In a speech marking Sudan's Independence Day, President Omar Al-Bashir called on opposition parties to form a wider base government to expand participation and close ranks in the North.
His words came on the heels of earlier statements by himself and leaders in his party refusing to form a nationalist government.
Bashir has already announced that if the South breaks away, he will establish an Islamic Arab state in the North based on an Islamic Constitution, which would not tolerate plurality. This declaration has drawn wide protest.
"The opposition, except for the Unionist Party whose position is ambiguous, agree that what is needed now is an interim government not a nationalist one," suggested Kamal Omar, the political secretary for the Popular Congress Party (PCP).
"This means that Bashir and his deputies resign, the dissolution of the parliament which was seated by fraudulent elections in April, and all parties sit down to choose a new president, new impartial agencies to run the country.

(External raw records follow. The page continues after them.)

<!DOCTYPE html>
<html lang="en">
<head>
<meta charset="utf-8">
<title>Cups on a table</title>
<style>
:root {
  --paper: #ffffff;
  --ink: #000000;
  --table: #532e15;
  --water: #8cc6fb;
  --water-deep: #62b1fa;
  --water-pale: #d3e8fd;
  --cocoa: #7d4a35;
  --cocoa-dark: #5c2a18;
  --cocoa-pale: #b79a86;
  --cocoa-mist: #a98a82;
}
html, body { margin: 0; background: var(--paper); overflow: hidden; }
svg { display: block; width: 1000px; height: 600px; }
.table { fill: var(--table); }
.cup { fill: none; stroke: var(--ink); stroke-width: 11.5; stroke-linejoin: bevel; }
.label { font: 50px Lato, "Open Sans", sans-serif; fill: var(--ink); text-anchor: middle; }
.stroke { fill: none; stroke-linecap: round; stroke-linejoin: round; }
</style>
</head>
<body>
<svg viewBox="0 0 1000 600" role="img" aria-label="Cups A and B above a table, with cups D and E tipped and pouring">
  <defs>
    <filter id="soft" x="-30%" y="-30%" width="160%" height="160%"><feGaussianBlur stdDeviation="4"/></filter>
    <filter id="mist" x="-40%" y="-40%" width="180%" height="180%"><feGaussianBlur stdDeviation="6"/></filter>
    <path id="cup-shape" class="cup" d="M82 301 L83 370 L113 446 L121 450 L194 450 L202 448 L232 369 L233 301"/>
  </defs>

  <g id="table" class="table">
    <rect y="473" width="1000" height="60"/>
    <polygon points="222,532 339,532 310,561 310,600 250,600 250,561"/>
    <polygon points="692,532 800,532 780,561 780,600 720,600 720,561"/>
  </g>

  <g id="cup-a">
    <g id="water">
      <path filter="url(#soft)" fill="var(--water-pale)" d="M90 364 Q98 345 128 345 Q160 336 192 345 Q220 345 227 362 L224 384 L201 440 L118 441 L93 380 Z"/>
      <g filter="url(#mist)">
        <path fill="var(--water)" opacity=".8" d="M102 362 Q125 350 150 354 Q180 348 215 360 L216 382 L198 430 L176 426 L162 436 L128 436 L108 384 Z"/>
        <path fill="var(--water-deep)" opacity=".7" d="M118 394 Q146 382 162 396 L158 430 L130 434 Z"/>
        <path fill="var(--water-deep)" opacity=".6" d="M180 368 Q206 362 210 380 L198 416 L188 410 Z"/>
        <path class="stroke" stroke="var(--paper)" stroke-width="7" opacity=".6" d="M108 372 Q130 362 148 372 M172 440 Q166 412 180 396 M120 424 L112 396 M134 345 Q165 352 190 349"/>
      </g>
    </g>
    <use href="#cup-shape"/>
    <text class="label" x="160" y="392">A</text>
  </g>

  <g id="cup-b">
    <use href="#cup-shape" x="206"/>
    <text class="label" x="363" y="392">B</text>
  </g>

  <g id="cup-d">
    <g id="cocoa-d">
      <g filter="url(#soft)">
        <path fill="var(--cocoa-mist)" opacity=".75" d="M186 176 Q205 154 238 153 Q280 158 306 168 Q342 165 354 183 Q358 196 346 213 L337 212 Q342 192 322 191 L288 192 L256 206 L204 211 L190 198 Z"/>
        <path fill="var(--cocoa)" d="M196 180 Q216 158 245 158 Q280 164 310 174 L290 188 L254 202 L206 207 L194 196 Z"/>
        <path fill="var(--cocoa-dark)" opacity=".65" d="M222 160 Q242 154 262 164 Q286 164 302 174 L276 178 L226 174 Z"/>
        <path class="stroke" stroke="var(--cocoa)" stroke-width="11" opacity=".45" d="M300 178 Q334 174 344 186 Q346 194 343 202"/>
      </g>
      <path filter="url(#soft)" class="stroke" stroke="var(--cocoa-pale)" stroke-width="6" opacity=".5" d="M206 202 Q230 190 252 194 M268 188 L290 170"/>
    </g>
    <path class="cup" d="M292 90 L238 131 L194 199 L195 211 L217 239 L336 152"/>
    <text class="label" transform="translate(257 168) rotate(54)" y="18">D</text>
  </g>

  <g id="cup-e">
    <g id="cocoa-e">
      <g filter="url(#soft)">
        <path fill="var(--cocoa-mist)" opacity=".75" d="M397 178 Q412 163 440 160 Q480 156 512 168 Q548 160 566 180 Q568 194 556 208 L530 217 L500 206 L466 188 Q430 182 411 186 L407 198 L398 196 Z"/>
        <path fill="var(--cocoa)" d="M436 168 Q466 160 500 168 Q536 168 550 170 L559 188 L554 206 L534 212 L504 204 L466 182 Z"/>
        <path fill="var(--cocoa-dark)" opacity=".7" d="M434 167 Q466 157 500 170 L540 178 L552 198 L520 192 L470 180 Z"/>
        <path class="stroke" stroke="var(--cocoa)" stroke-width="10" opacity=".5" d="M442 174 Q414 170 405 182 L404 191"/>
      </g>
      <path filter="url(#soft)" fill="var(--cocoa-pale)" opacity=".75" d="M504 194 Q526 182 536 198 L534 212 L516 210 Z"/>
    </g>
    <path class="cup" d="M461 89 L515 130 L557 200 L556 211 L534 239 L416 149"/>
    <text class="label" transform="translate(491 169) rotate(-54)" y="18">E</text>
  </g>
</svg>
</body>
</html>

"This would prevent the country returning to war and manage relations with the South which is heading towards partition."
Omar asserted that "if Bashir and his party remain in power, this is certain to bring the country back to war."

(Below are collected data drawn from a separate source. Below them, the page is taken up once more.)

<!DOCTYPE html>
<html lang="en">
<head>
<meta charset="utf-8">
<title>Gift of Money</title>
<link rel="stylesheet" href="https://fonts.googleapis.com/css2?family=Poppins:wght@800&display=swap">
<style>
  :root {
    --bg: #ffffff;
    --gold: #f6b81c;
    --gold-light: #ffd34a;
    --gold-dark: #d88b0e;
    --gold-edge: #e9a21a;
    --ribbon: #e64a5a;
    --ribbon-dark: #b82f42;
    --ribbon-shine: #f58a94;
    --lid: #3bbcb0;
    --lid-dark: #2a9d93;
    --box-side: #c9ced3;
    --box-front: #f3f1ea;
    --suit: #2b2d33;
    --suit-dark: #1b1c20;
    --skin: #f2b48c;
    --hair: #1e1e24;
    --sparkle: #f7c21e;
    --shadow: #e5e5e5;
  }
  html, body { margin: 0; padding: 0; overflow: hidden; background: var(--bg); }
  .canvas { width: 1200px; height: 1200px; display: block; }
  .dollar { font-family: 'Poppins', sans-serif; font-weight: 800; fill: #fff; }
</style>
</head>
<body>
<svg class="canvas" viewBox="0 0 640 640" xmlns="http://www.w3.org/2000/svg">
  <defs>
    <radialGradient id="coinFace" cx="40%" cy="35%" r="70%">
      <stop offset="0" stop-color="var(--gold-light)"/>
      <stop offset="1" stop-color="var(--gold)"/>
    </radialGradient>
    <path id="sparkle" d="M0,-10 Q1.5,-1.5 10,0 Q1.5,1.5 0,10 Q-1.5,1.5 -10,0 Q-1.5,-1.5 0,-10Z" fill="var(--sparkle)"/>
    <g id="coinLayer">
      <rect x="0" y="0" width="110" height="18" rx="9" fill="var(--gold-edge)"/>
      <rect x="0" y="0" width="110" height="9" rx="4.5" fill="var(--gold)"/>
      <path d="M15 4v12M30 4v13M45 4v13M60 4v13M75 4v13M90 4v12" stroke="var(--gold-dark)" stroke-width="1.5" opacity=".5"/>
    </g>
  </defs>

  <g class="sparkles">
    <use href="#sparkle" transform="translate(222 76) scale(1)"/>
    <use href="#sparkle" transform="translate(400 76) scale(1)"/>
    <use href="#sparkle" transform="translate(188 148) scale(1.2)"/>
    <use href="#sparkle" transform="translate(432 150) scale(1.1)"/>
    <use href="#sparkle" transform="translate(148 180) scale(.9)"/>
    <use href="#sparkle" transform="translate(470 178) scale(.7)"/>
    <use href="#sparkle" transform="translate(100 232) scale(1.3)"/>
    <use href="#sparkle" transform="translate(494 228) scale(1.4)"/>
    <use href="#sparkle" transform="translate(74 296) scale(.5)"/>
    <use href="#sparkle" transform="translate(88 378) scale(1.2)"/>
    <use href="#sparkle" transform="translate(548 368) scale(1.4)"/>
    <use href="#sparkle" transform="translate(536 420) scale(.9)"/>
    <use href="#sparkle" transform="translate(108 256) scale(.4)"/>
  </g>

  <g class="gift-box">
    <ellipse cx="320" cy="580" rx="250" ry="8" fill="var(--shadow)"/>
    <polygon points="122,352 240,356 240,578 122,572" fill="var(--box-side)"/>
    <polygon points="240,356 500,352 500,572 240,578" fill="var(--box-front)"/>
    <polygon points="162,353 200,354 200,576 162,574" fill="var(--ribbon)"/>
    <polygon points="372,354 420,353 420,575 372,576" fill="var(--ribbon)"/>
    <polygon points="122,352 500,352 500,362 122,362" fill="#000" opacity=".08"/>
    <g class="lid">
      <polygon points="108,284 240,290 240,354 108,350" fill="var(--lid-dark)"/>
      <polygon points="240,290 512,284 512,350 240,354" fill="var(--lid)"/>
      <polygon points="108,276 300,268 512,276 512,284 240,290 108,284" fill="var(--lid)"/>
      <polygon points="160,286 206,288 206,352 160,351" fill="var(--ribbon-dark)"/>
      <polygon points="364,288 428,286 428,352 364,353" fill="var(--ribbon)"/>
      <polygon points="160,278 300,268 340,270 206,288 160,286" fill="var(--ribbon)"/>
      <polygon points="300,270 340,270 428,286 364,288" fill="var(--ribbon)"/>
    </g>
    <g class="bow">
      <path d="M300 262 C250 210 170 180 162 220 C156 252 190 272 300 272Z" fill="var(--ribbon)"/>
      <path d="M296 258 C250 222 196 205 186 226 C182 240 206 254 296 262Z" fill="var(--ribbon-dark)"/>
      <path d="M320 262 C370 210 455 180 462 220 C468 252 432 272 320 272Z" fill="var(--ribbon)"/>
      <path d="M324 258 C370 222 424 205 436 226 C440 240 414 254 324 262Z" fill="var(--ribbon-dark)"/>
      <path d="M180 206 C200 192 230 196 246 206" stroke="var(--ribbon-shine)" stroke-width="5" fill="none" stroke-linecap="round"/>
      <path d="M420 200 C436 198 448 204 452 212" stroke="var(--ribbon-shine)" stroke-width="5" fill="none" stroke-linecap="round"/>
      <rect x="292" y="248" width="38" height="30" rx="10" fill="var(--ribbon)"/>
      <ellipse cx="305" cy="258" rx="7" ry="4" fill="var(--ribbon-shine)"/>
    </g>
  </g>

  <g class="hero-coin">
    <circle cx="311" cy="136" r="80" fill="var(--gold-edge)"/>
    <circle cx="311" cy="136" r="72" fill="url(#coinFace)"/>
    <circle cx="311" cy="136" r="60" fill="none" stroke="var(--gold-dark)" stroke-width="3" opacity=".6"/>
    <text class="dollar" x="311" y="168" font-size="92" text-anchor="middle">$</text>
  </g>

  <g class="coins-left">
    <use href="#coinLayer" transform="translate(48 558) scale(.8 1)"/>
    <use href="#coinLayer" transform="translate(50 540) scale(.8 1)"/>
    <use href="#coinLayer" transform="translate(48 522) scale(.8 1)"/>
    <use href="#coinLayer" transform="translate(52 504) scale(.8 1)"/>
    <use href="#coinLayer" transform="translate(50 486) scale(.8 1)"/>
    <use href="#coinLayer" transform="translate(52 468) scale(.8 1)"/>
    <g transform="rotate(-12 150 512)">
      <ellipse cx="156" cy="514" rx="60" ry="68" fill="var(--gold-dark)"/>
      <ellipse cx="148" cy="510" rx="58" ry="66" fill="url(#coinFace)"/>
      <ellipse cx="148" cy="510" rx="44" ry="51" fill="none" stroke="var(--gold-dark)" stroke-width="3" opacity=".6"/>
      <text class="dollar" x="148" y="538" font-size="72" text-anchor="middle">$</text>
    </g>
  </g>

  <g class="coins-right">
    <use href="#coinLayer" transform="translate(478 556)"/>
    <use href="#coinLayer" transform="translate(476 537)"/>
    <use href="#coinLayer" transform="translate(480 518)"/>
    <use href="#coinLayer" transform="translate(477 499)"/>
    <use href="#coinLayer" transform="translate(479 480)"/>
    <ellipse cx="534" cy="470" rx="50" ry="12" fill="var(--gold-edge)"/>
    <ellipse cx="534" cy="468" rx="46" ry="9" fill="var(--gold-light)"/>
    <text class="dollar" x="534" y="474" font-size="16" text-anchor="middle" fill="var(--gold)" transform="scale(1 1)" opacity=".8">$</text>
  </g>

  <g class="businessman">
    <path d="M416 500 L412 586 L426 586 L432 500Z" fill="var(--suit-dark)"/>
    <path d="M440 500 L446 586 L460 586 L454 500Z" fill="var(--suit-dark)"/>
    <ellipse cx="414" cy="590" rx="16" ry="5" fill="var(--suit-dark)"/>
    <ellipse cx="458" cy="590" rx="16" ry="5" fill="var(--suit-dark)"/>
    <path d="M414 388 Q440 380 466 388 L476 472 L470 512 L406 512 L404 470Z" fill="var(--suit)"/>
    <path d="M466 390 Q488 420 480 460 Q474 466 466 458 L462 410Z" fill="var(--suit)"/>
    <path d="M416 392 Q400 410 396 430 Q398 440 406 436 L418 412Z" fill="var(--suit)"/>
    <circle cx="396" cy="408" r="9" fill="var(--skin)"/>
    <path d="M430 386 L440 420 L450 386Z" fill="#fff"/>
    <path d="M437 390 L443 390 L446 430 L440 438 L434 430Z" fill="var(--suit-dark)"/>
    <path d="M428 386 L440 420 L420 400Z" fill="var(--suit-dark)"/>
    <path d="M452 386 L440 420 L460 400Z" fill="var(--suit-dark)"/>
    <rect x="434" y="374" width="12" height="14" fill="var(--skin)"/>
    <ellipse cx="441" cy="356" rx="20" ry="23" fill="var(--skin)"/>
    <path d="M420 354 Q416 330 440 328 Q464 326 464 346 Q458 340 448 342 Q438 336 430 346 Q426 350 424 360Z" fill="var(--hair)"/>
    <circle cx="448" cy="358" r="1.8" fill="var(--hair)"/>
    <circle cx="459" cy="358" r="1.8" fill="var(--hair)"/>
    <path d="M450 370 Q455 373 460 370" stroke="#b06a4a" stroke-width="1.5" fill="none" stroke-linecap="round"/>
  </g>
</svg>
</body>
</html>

He described Bashir's proposal as obsolete for being out of step with the opposition's demands. Omar noted that a nationalist government is off the table for good.